The common bedbug (Cimex lectularius) is the best adapted to human environments. It is now found throughout the world and lives off the blood of humans. Adult bedbugs are a reddish-brown, flattened, oval, and wingless. A common misconception is that they are not visible to the naked eye. Adults grow to 4-5 mm in length and do not move quickly enough to escape your notice. Newly hatched nymphs are translucent, lighter in color and continue to become browner and moult as they reach maturity. Bedbugs are generally active only at dawn, with a peak feeding period about an hour before sunrise. Attracted by warmth and the presence of carbon dioxide, the bug pierces the skin of its host with two hollow tubes.
Low infestations may be difficult to detect, and it is not unusual for the victim not to even realize they have bedbugs early on. Patterns of bites in a row or a cluster are typical as they may be disturbed while feeding. Bites may be found in a variety of places on the body.
In most observed cases a small, hard, swollen, white welt may develop at the site of each bedbug bite. This is often surrounded by a slightly raised red bump and is usually accompanied by severe itching that lasts for several hours to days. Later, however, the welts subside but tend not to disappear like those from mosquitos, and persist for up to several weeks.
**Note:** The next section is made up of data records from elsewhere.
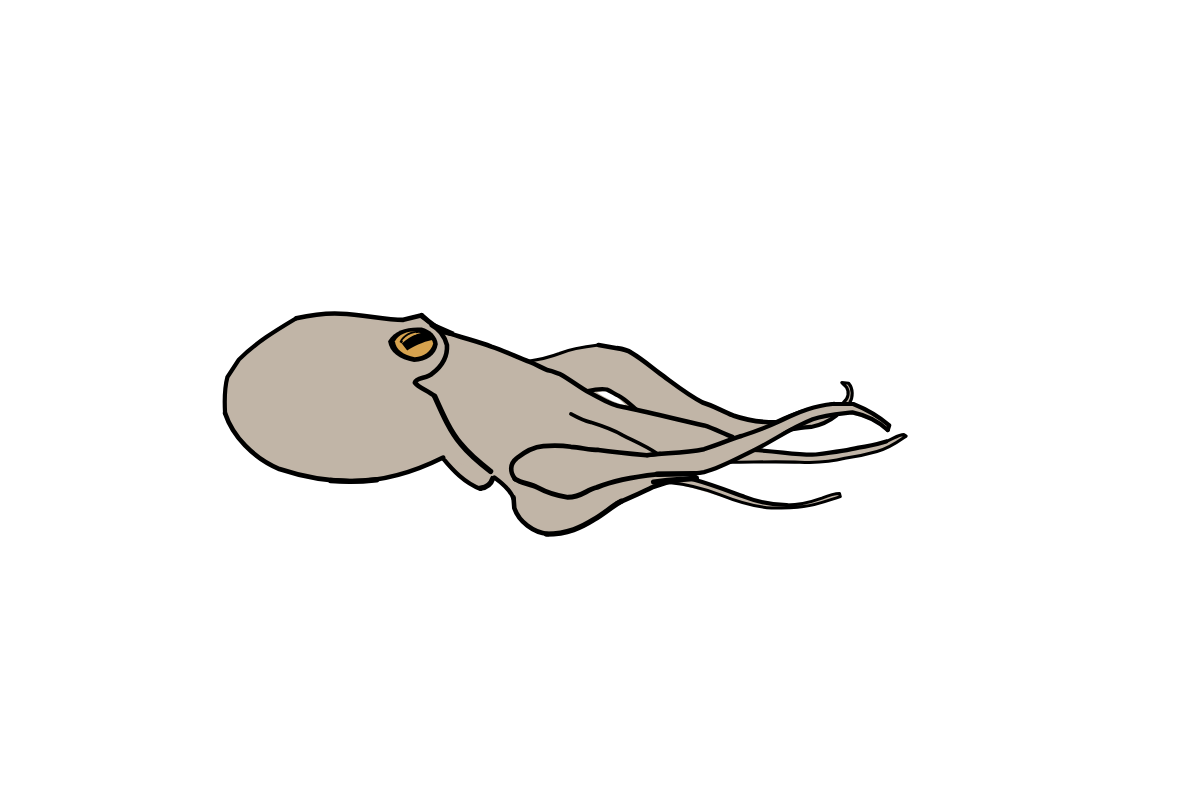
<!DOCTYPE html>
<html lang="en">
<head>
<meta charset="utf-8">
<title>Swimming octopus</title>
<style>
:root {
  --paper: #ffffff;
  --skin: #c1b5a7;
  --ink: #000000;
  --amber: #d6a24e;
}
html, body { margin: 0; padding: 0; background: var(--paper); overflow: hidden; }
.canvas { display: block; width: 1200px; height: 795px; background: var(--paper); }
.skin { fill: var(--skin); }
.paper { fill: var(--paper); }
.line { fill: none; stroke: var(--ink); stroke-linecap: round; stroke-linejoin: round; }
.thin { stroke-width: 4; }
.medium { stroke-width: 5.5; }
.bold { stroke-width: 7; }
.ink { fill: var(--ink); }
.iris { fill: var(--amber); }
</style>
</head>
<body>
<svg class="canvas" viewBox="0 0 1568 1039" role="img" aria-label="Drawing of a grey-brown octopus swimming to the left with its arms trailing behind">

  <g id="rear-arm">
    <path class="skin" d="M690 472C705 470 718 467 731 462C748 455 765 453 782 451L806 454C813 455 819 457 825 461C852 477 880 507 916 525C950 541 975 551 1012 552L1090 527L1108 527L1093 544C1082 552 1072 556 1060 558L1018 563L957 573L831 536L766 512Z"/>
    <path class="line thin" d="M690 472C705 470 718 467 731 462C748 455 765 453 782 451"/>
    <path class="line bold" style="stroke-width:6" d="M782 451L806 455C813 456 819 457 825 461C840 470 850 479 862 488C880 501 897 515 918 526C932 530 943 537 958 543C975 549 990 552 1014 552"/>
    <path class="line thin" d="M1012 552C1028 545 1038 539 1052 536C1066 534 1078 529 1090 527"/>
    <path class="line medium" d="M1016 563C1032 562 1046 559 1060 558C1072 556 1083 551 1093 543"/>
    <path class="skin" d="M1102 527C1109 521 1112 512 1106 505L1100 500L1109 500C1115 508 1115 519 1111 527Z"/>
    <path class="line thin" d="M1102 526C1109 521 1110 512 1106 506L1100 500L1109 501C1115 508 1115 519 1110 527"/>
  </g>

  <g id="middle-arm-tip">
    <path class="skin" d="M957 571L1000 560L985 588C1020 590 1042 595 1066 594C1090 591 1106 589 1122 585C1138 583 1148 580 1158 577C1168 573 1174 568 1181 568L1184 571C1174 578 1162 586 1146 590C1132 594 1118 597 1104 599C1085 604 1065 605 1045 604L955 604L900 610L850 594Z"/>
    <path class="line medium" d="M984 588C1020 590 1042 595 1066 594C1090 591 1106 589 1122 585C1138 583 1148 580 1158 577"/>
    <path class="line thin" d="M1158 577C1168 573 1174 568 1181 568L1184 570C1174 577 1162 586 1146 590C1132 594 1118 597 1104 599C1085 604 1065 605 1045 604C1015 603 985 604 953 604"/>
  </g>

  <g id="lower-arm-tip">
    <path class="skin" d="M872 630L906 625C940 637 985 660 1025 661C1055 660 1075 648 1098 645L1098 649C1070 661 1040 665 1010 664C975 663 940 645 872 630Z"/>
    <path class="line medium" d="M904 626C930 633 950 641 972 649C990 656 1008 660 1028 660"/>
    <path class="line thin" d="M1028 660C1045 660 1060 656 1074 651C1084 647 1091 645 1097 645L1098 649C1082 654 1068 660 1050 662C1036 664 1022 664 1008 664C982 662 962 655 942 647C918 638 898 633 876 631"/>
  </g>

  <g id="funnel">
    <path class="skin" d="M578 598C592 615 607 631 628 639C638 637 644 630 646 623L590 560Z"/>
    <path class="line medium" d="M578 598C592 615 607 631 628 639"/>
    <path class="line bold" d="M628 638C637 637 642 631 644 625"/>
  </g>

  <g id="body">
    <path class="skin" d="M387 416C405 412 425 409 445 410C475 411 502 418 527 418L551 412L580 433C620 444 655 458 690 472L730 488L768 512C785 522 800 530 815 533C850 539 885 549 920 556L957 571L985 588L877 628L810 656C780 675 750 698 720 698C695 697 672 680 672 660C674 645 660 633 641 620L579 598C545 614 505 629 460 629C425 629 395 623 365 612C330 598 305 570 294 540C293 520 294 505 297 493L312 470C335 447 362 431 387 416Z"/>
    <path class="paper" d="M780 513L790 511L804 517L818 530C804 527 791 520 780 513Z"/>
    <path class="line medium" d="M768 511C777 509 785 508 793 509C800 512 803 515 808 517C816 521 823 528 831 535"/>
    <path class="line medium" style="stroke-width:6" d="M387 416C405 412 425 409 445 410C475 411 502 418 527 418L551 412"/>
    <path class="line medium" d="M387 416C362 431 335 447 312 470L297 493C293 508 293 522 294 540"/>
    <path class="line" style="stroke-width:6" d="M294 540C304 570 330 598 365 613C395 623 425 629 460 629C505 629 545 615 579 598"/>
    <path class="line bold" d="M432 628C455 630 475 629 492 627"/>
    <path class="line" style="stroke-width:6" d="M551 412C562 422 572 430 583 434C602 441 624 446 642 453C660 459 676 467 692 473C702 477 708 481 716 484C722 485 726 487 732 489C745 496 757 506 770 513C784 520 798 530 814 532C850 539 886 549 920 556C933 560 946 567 957 571"/>
    <path class="ink" d="M550 411L565 421L594 434L588 439L579 437C571 433 562 425 548 415Z"/>
    <path class="line" style="stroke-width:4.8" d="M746 541C755 546 763 550 772 552C788 557 800 561 814 569C830 577 845 583 859 593"/>
    <path class="line" style="stroke-width:6" d="M564 425C574 430 581 440 584 451C585 467 578 478 565 488C558 495 544 493 542 500C547 507 561 511 568 518"/>
    <path class="line bold" d="M568 518C580 545 589 565 602 580C614 595 628 606 641 616"/>
    <path class="line medium" d="M646 624C657 632 668 642 671 652"/>
    <path class="line bold" style="stroke-width:6" d="M671 650L672 664C678 682 697 696 716 698"/>
    <path class="line bold" d="M714 698C742 698 760 689 776 679C790 671 799 662 812 655"/>
    <path class="line" style="stroke-width:6" d="M806 658C822 651 838 644 852 637C865 632 876 629 890 627"/>
    <path class="line bold" d="M854 630L872 628L910 625"/>
  </g>

  <g id="front-arm">
    <path class="skin" d="M668 612C667 596 690 585 710 583C740 581 760 586 780 589C810 589 830 596 850 595C900 592 922 588 960 573C1010 557 1050 530 1095 527C1125 527 1145 545 1163 556L1160 563C1140 548 1120 540 1095 541C1050 543 1020 567 990 585C960 603 930 618 905 619C860 621 820 622 775 637C765 643 755 651 740 650C715 645 705 637 690 632C675 627 668 620 668 612Z"/>
    <path class="line" style="stroke-width:6" d="M673 626C666 617 666 606 675 599C686 590 698 584 710 583C722 582 734 582 746 584C760 585 770 588 782 588C805 591 825 593 845 595C870 592 895 592 920 587C940 581 952 575 968 570"/>
    <path class="line medium" d="M968 570C990 563 1005 557 1020 550C1045 538 1065 530 1088 528L1115 528C1130 534 1146 542 1162 556L1160 562"/>
    <path class="line medium" d="M1160 562C1147 550 1133 543 1114 539C1097 541 1079 542 1062 548C1034 559 1012 575 988 587C965 598 943 611 920 617C900 621 880 618 858 619"/>
    <path class="line" style="stroke-width:6.5" d="M673 626C682 632 693 632 702 637C715 644 728 648 742 650C760 650 766 640 780 637C804 627 830 623 858 620"/>
    <path class="line bold" d="M860 620L908 619"/>
    <path class="line medium" d="M846 595L862 593"/>
  </g>

  <g id="eye">
    <path class="ink" d="M507 446C516 431 532 427 551 428C562 431 571 439 572 450C570 464 557 473 541 473C522 470 509 460 507 446Z"/>
    <path class="iris" d="M516 446C521 437 531 433 545 433C557 434 564 441 566 449C563 460 554 466 542 467C527 464 517 457 516 446Z"/>
    <path class="ink" d="M525 449C532 443 538 439 544 437C551 434 558 434 562 438L566 444C551 447 540 453 532 458Z"/>
    <path class="ink" d="M522 447C526 437 538 432 550 432L561 437L547 435C536 436 529 441 525 449Z"/>
    <path class="line" style="stroke:var(--amber);stroke-width:2.4" d="M527 445C531 440 537 437 543 436"/>
  </g>
</svg>
</body>
</html>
This usually depends on the person’s skin type, environment and the species of bug.